__WHAT THIS TASK INVOLVES__.
Only the lines holding the string "water" are needed; copy each of them from the data.

(Excerpts from a dataset)
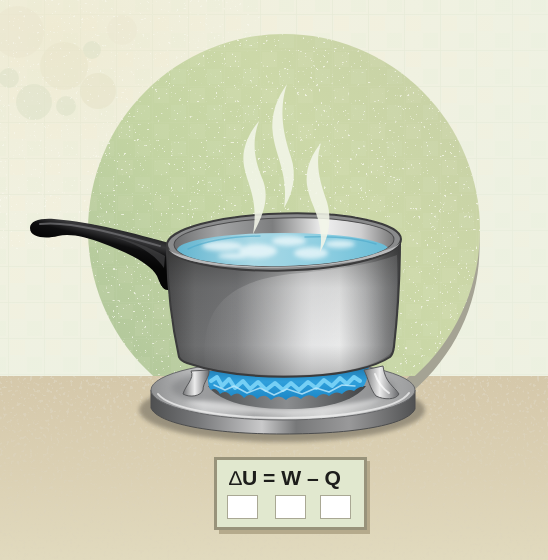
<!DOCTYPE html>
<html lang="en">
<head>
<meta charset="utf-8">
<title>Boiling water: ∆U = W – Q</title>
<style>
:root {
  --wall: #eff0df;
  --tile: #e5ead3;
  --cream: #f6f3e2;
  --disc-shadow: #a5a394;
  --outline: #3b3b3c;
  --steam: #f3f6e9;
  --card: #e1e8cf;
  --card-edge: #98937b;
  --card-shadow: #b5aa8c;
  --ink: #1d1d1b;
}
html, body { margin: 0; padding: 0; }
body { width: 548px; height: 560px; overflow: hidden; background: var(--wall); }
svg { display: block; }
.formula { font: bold 20px "Liberation Sans", Arial, sans-serif; fill: var(--ink); }
.formula .delta { font-weight: normal; }
.answer { fill: #fff; stroke: #a9a894; stroke-width: 1; }
.line { fill: none; stroke-linecap: round; stroke-linejoin: round; }
</style>
</head>
<body>
<svg width="548" height="560" viewBox="0 0 548 560" role="img" aria-label="A saucepan of steaming water on a gas burner, above the formula ∆U = W – Q with three empty boxes">
  <defs>
    <pattern id="tiles" width="36" height="36" patternUnits="userSpaceOnUse" x="8" y="14">
      <path d="M0 0H36M0 0V36" stroke="#dfe6d0" stroke-width="1.5" fill="none"/>
      <rect x="2" y="2" width="15" height="15" fill="#f4eedb" opacity=".7"/>
      <rect x="19" y="19" width="15" height="15" fill="#e9efdb" opacity=".7"/>
    </pattern>
    <radialGradient id="wall-glow" cx=".1" cy=".1" r=".9">
      <stop offset="0" stop-color="#eee9cf" stop-opacity=".75"/>
      <stop offset=".55" stop-color="#f3f2e2" stop-opacity=".4"/>
      <stop offset="1" stop-color="#eef2e4" stop-opacity=".6"/>
    </radialGradient>
    <linearGradient id="disc-fill" x1=".1" y1=".8" x2=".9" y2=".2">
      <stop offset="0" stop-color="#b4c99c"/>
      <stop offset=".35" stop-color="#c3d4a2"/>
      <stop offset=".7" stop-color="#ccd8a8"/>
      <stop offset="1" stop-color="#c9d3a6"/>
    </linearGradient>
    <linearGradient id="counter-fill" x1="0" y1="0" x2="0" y2="1">
      <stop offset="0" stop-color="#d5c8aa"/>
      <stop offset=".5" stop-color="#dbd0b3"/>
      <stop offset="1" stop-color="#e1dabe"/>
    </linearGradient>
    <linearGradient id="pot-side" x1="167" y1="0" x2="400" y2="0" gradientUnits="userSpaceOnUse">
      <stop offset="0" stop-color="#4b4b4c"/>
      <stop offset=".12" stop-color="#6d6e6f"/>
      <stop offset=".3" stop-color="#77787a"/>
      <stop offset=".46" stop-color="#a3a4a5"/>
      <stop offset=".62" stop-color="#d9dadb"/>
      <stop offset=".74" stop-color="#e2e3e3"/>
      <stop offset=".85" stop-color="#a9aaab"/>
      <stop offset=".94" stop-color="#6c6d6e"/>
      <stop offset="1" stop-color="#4f5051"/>
    </linearGradient>
    <linearGradient id="pot-shade" x1="0" y1="250" x2="0" y2="377" gradientUnits="userSpaceOnUse">
      <stop offset="0" stop-color="#222" stop-opacity=".5"/>
      <stop offset=".3" stop-color="#333" stop-opacity=".12"/>
      <stop offset=".75" stop-color="#333" stop-opacity="0"/>
      <stop offset="1" stop-color="#222" stop-opacity=".35"/>
    </linearGradient>
    <linearGradient id="pot-shine" x1="205" y1="0" x2="396" y2="0" gradientUnits="userSpaceOnUse">
      <stop offset="0" stop-color="#fff" stop-opacity=".02"/>
      <stop offset=".5" stop-color="#fff" stop-opacity=".3"/>
      <stop offset="1" stop-color="#fff" stop-opacity=".12"/>
    </linearGradient>
    <linearGradient id="pot-inside">
      <stop offset="0" stop-color="#6c6d6e"/>
      <stop offset=".2" stop-color="#a3a4a5"/>
      <stop offset=".45" stop-color="#7d7e7f"/>
      <stop offset=".68" stop-color="#f1f1f1"/>
      <stop offset=".85" stop-color="#cfcfd0"/>
      <stop offset="1" stop-color="#777"/>
    </linearGradient>
    <linearGradient id="water-fill">
      <stop offset="0" stop-color="#62b4cf"/>
      <stop offset=".35" stop-color="#a9d9e6"/>
      <stop offset=".7" stop-color="#8dcee1"/>
      <stop offset="1" stop-color="#67bbd6"/>
    </linearGradient>
    <linearGradient id="handle-fill" x1="90" y1="218" x2="82" y2="248" gradientUnits="userSpaceOnUse">
      <stop offset="0" stop-color="#1a1a1b"/>
      <stop offset=".3" stop-color="#39393b"/>
      <stop offset=".6" stop-color="#0e0e0f"/>
      <stop offset="1" stop-color="#050505"/>
    </linearGradient>
    <linearGradient id="plate-top">
      <stop offset="0" stop-color="#8e8f90"/>
      <stop offset=".2" stop-color="#c9cacb"/>
      <stop offset=".4" stop-color="#a5a6a7"/>
      <stop offset=".65" stop-color="#d6d7d7"/>
      <stop offset="1" stop-color="#9a9b9c"/>
    </linearGradient>
    <linearGradient id="plate-edge">
      <stop offset="0" stop-color="#4f5051"/>
      <stop offset=".18" stop-color="#77787a"/>
      <stop offset=".42" stop-color="#c9c9ca"/>
      <stop offset=".55" stop-color="#777879"/>
      <stop offset=".75" stop-color="#99999a"/>
      <stop offset="1" stop-color="#505152"/>
    </linearGradient>
    <linearGradient id="bowl-fill">
      <stop offset="0" stop-color="#4a4c4e"/>
      <stop offset=".5" stop-color="#8b8d8f"/>
      <stop offset="1" stop-color="#414345"/>
    </linearGradient>
    <linearGradient id="flame-fill" x1="0" y1="0" x2="0" y2="1">
      <stop offset="0" stop-color="#1f78ae"/>
      <stop offset=".45" stop-color="#2f9fdb"/>
      <stop offset="1" stop-color="#1b86c6"/>
    </linearGradient>
    <linearGradient id="foot-fill">
      <stop offset="0" stop-color="#737476"/>
      <stop offset=".45" stop-color="#ececec"/>
      <stop offset="1" stop-color="#66676a"/>
    </linearGradient>
    <filter id="soft" x="-20%" y="-40%" width="140%" height="180%"><feGaussianBlur stdDeviation="3"/></filter>
    <filter id="mist" x="-20%" y="-60%" width="140%" height="220%"><feGaussianBlur stdDeviation="2"/></filter>
    <filter id="white-flecks" x="0" y="0" width="100%" height="100%">
      <feTurbulence type="fractalNoise" baseFrequency=".38" numOctaves="3" seed="8"/>
      <feColorMatrix values="0 0 0 0 .97  0 0 0 0 .97  0 0 0 0 .9  14 0 0 0 -10"/>
    </filter>
    <filter id="sand-grain" x="0" y="0" width="100%" height="100%">
      <feTurbulence type="fractalNoise" baseFrequency=".3" numOctaves="2" seed="3"/>
      <feColorMatrix values="0 0 0 0 .72  0 0 0 0 .66  0 0 0 0 .52  9 0 0 0 -5.4"/>
    </filter>
    <linearGradient id="fade" x1="0" y1="0" x2="0" y2="1">
      <stop offset="0" stop-color="#fff"/>
      <stop offset="1" stop-color="#444"/>
    </linearGradient>
    <mask id="grain-fade"><rect y="376" width="548" height="184" fill="url(#fade)"/></mask>
    <clipPath id="above-counter"><rect width="548" height="376"/></clipPath>
    <clipPath id="disc-shape"><circle cx="284" cy="230" r="196"/></clipPath>
    <clipPath id="mouth-shape"><ellipse cx="284" cy="243" rx="109" ry="23" transform="rotate(-1.5 284 243)"/></clipPath>
    <path id="pot-body" d="M167 245C167 282 172 325 179 357Q181 361 187 363C225 376 270 378 310 376C345 374 375 367 390 357Q393 354 394 347C398 312 400 275 400 241Z"/>
    <path id="burner-foot" d="M191 371C195 378 185 386 183 394C190 398 201 396 203 390C203 382 210 377 209 370Z"/>
  </defs>

  <g id="wall">
    <rect width="548" height="376" fill="#eff0df"/>
    <rect width="548" height="376" fill="url(#tiles)"/>
    <rect width="548" height="376" fill="url(#wall-glow)"/>
    <g fill="#dde2c9" opacity=".55">
      <circle cx="34" cy="102" r="18"/><circle cx="64" cy="66" r="24" fill="#e9e5cb"/>
      <circle cx="98" cy="91" r="18" fill="#e6e3c8"/><circle cx="66" cy="106" r="10"/>
      <circle cx="18" cy="32" r="26" fill="#ebe6cf"/><circle cx="122" cy="30" r="15" fill="#ece8d2"/>
      <circle cx="9" cy="78" r="10"/><circle cx="92" cy="50" r="9"/>
    </g>
    <rect width="260" height="250" filter="url(#white-flecks)" opacity=".5"/>
  </g>

  <rect id="counter" y="376" width="548" height="184" fill="url(#counter-fill)"/>
  <g mask="url(#grain-fade)"><rect y="376" width="548" height="184" filter="url(#sand-grain)" opacity=".75"/></g>

  <g id="disc">
    <path d="M478 218C486 285 464 347 412 392L400 384C452 344 476 285 478 218Z" fill="#a5a394"/>
    <g clip-path="url(#above-counter)">
      <circle cx="284" cy="230" r="196" fill="url(#disc-fill)"/>
      <g clip-path="url(#disc-shape)">
        <rect x="88" y="34" width="392" height="342" fill="url(#tiles)" opacity=".1"/>
        <rect x="88" y="34" width="392" height="342" filter="url(#white-flecks)" opacity=".7"/>
      </g>
    </g>
  </g>

  <g id="burner">
    <ellipse cx="282" cy="410" rx="143" ry="32" fill="#8f8775" opacity=".85" filter="url(#mist)"/>
    <path d="M151 390V408C158 424 212 434 283 434S408 425 415 409V390Z" fill="url(#plate-edge)" stroke="#4c4d4e"/>
    <ellipse cx="283" cy="390" rx="132" ry="30" fill="url(#plate-top)" stroke="#666769"/>
    <ellipse cx="283" cy="388" rx="112" ry="23" fill="#77787a" opacity=".55" filter="url(#soft)"/>
    <path class="line" d="M158 394C170 409 225 418 283 418S398 409 409 393" stroke="#eee" stroke-width="2" opacity=".8"/>
    <path d="M185 402C220 415 255 411 292 415C335 412 365 410 385 397C350 405 325 407 286 409C245 408 222 398 185 402Z" fill="#f0f0f0" opacity=".6" filter="url(#mist)"/>
    <path d="M208 386C220 403 252 409 288 409S354 402 366 386Z" fill="url(#bowl-fill)"/>
    <g id="flames">
      <path d="M206 371C209 380 207 386 211 390Q216 387 220 394Q226 389 231 396Q238 390 244 398Q251 391 257 399Q264 392 271 400Q279 393 286 400Q294 393 301 399Q309 392 316 398Q323 391 329 396Q336 390 342 394Q348 388 354 391Q360 386 363 387C368 381 367 374 369 367Z" fill="url(#flame-fill)"/>
      <path class="line" d="M211 381L217 377L222 386L229 379L235 388L243 381L250 389L258 382L266 390L275 383L283 390L291 383L299 390L308 382L316 388L324 380L332 386L340 378L347 384L354 377L360 381" stroke="#75cff5" stroke-width="4"/>
      <path class="line" d="M214 385L225 390L234 386L247 393L260 388L274 395L287 389L302 394L316 388L329 392L342 385L355 386" stroke="#bdeafd" stroke-width="1.5" opacity=".8"/>
    </g>
    <use href="#burner-foot" fill="url(#foot-fill)" stroke="#58595b"/>
    <path d="M364 370C368 378 370 389 376 396C384 400 396 400 399 394C394 386 385 383 383 366Z" fill="url(#foot-fill)" stroke="#58595b"/>
    <path class="line" d="M375 374Q379 386 389 393" stroke="#fff" stroke-width="2" opacity=".7"/>
  </g>

  <g id="saucepan">
    <g id="handle">
      <path d="M30 228C30 221 40 218 54 219C92 222 137 234 169 243V290C162 291 160 283 157 276C150 263 126 252 102 243C86 237 70 233 58 236C46 239 30 238 30 228Z" fill="url(#handle-fill)"/>
      <path class="line" d="M40 224C70 220 125 236 160 246" stroke="#77777a" stroke-width="2" opacity=".7"/>
      <path d="M110 236C135 243 153 252 164 268L165 256C150 247 130 240 110 236Z" fill="#4a4a4c" opacity=".6"/>
    </g>
    <use href="#pot-body" fill="url(#pot-side)"/>
    <use href="#pot-body" fill="url(#pot-shade)"/>
    <path d="M205 367C200 310 225 282 290 274C335 270 370 265 397 255C398 290 396 325 392 352C378 366 340 374 300 375C260 376 228 373 205 367Z" fill="url(#pot-shine)"/>
    <use href="#pot-body" fill="none" stroke="#3b3b3c" stroke-width="2"/>
    <g transform="rotate(-1.5 284 242)">
      <ellipse cx="284" cy="242" rx="117" ry="28.5" fill="#8a8b8c" stroke="#3b3b3c" stroke-width="2"/>
      <path d="M168 245C178 275 390 275 400 245C390 267 178 267 168 245Z" fill="#b9babb"/>
      <ellipse cx="284" cy="242" rx="110" ry="24" fill="url(#pot-inside)" stroke="#4c4c4d"/>
    </g>
    <g id="water" clip-path="url(#mouth-shape)">
      <ellipse cx="283" cy="250" rx="106" ry="17" fill="url(#water-fill)"/>
      <g fill="#f2fafc" filter="url(#mist)" opacity=".75">
        <ellipse cx="222" cy="246" rx="20" ry="5"/><ellipse cx="258" cy="251" rx="19" ry="7"/>
        <ellipse cx="289" cy="241" rx="17" ry="5"/><ellipse cx="311" cy="253" rx="17" ry="6"/>
        <ellipse cx="340" cy="244" rx="15" ry="4"/><ellipse cx="233" cy="256" rx="15" ry="3"/>
      </g>
      <path class="line" d="M188 249Q214 237 260 236M305 237Q348 235 376 244" stroke="#4ba9ca" stroke-width="1.5" opacity=".6"/>
    </g>
  </g>

  <g id="steam" fill="#f3f6e9" opacity=".88">
    <path d="M259 121C249 133 241 149 244 166C247 184 259 199 253 234C264 214 270 196 262 178C255 161 251 143 259 121Z"/>
    <path d="M287 84C277 98 270 115 273 135C276 157 289 176 284 208C293 193 297 175 291 157C284 136 278 111 287 84Z"/>
    <path d="M321 143C311 155 305 170 307 185C310 206 325 220 320 252C329 237 332 219 327 202C321 184 314 165 321 143Z"/>
  </g>

  <g id="formula-card">
    <rect x="219" y="461" width="151" height="73" fill="#b5aa8c"/>
    <rect x="215.5" y="458.5" width="150" height="70" fill="#e1e8cf" stroke="#98937b" stroke-width="3"/>
    <text class="formula" x="229" y="485" textLength="112" lengthAdjust="spacingAndGlyphs"><tspan class="delta">∆</tspan>U = W – Q</text>
    <rect class="answer" x="227.5" y="495.5" width="30" height="23"/>
    <rect class="answer" x="275.5" y="495.5" width="30" height="23"/>
    <rect class="answer" x="320.5" y="495.5" width="30" height="23"/>
  </g>
</svg>
</body>
</html>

__EXERCISE OUTPUT__.
<title>Boiling water: ∆U = W – Q</title>
<svg width="548" height="560" viewBox="0 0 548 560" role="img" aria-label="A saucepan of steaming water on a gas burner, above the formula ∆U = W – Q with three empty boxes">
    <linearGradient id="water-fill">
    <g id="water" clip-path="url(#mouth-shape)">
      <ellipse cx="283" cy="250" rx="106" ry="17" fill="url(#water-fill)"/>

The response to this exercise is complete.